WHAT THE EXERCISE ASKS: Read the records beneath this task and copy every line that contains the string "body".

Source data
________________

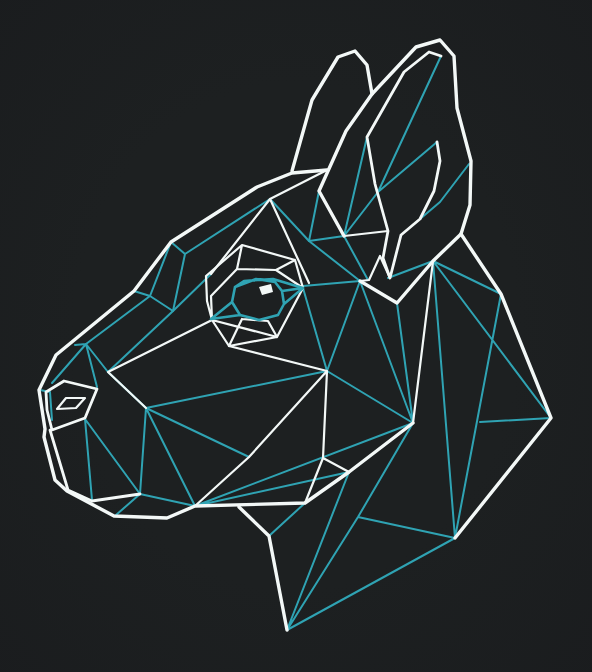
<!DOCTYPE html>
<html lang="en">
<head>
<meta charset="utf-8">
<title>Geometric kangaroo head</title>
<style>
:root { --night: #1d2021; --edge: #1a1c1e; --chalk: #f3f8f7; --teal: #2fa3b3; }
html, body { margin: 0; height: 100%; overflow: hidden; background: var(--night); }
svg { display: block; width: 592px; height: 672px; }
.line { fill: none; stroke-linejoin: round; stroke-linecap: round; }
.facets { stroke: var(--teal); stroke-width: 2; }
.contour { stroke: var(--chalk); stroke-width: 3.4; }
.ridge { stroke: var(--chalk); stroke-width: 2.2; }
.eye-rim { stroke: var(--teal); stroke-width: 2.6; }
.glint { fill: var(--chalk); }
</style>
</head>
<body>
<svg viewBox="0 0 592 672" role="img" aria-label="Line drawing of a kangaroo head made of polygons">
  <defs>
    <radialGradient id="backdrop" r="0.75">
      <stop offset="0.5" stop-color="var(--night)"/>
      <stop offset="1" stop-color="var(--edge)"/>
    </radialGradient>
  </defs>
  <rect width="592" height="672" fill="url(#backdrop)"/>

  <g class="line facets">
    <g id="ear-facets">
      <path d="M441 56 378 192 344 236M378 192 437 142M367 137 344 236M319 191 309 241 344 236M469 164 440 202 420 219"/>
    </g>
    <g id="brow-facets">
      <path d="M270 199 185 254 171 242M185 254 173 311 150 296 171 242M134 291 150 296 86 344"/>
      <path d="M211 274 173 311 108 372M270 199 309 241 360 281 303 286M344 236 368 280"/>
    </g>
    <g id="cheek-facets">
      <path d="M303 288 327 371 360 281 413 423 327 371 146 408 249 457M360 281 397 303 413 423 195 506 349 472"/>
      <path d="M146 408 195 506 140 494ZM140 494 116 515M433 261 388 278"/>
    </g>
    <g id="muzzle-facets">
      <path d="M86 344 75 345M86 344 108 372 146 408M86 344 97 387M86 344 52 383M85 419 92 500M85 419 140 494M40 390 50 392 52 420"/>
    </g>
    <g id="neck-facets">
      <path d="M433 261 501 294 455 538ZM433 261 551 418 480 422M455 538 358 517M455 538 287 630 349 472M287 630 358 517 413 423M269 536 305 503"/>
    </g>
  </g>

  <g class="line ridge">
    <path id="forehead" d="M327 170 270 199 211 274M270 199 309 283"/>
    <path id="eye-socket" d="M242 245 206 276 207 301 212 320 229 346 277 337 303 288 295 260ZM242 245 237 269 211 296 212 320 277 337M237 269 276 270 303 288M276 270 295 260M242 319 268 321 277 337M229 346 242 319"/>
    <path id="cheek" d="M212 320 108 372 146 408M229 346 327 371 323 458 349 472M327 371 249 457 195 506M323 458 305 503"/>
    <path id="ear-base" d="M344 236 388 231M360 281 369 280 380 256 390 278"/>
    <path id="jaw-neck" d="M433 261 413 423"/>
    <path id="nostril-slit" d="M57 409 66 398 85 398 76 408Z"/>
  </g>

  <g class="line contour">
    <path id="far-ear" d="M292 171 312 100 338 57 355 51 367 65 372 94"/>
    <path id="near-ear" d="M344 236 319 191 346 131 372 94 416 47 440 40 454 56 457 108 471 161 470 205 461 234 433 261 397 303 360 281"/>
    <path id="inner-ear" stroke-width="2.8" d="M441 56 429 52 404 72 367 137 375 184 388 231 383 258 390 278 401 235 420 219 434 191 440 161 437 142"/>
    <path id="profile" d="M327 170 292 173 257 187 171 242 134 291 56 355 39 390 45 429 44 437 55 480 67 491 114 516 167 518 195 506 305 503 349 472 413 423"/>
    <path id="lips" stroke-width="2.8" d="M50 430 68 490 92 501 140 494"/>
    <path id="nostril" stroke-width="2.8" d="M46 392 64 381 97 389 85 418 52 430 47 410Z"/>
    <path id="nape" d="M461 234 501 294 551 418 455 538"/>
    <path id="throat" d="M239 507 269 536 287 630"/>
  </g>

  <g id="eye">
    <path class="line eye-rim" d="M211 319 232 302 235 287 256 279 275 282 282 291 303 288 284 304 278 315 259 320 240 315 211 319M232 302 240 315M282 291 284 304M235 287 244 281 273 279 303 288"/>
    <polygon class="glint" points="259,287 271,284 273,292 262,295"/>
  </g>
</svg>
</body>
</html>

________________

TASK RESULT:
html, body { margin: 0; height: 100%; overflow: hidden; background: var(--night); }
<body>
</body>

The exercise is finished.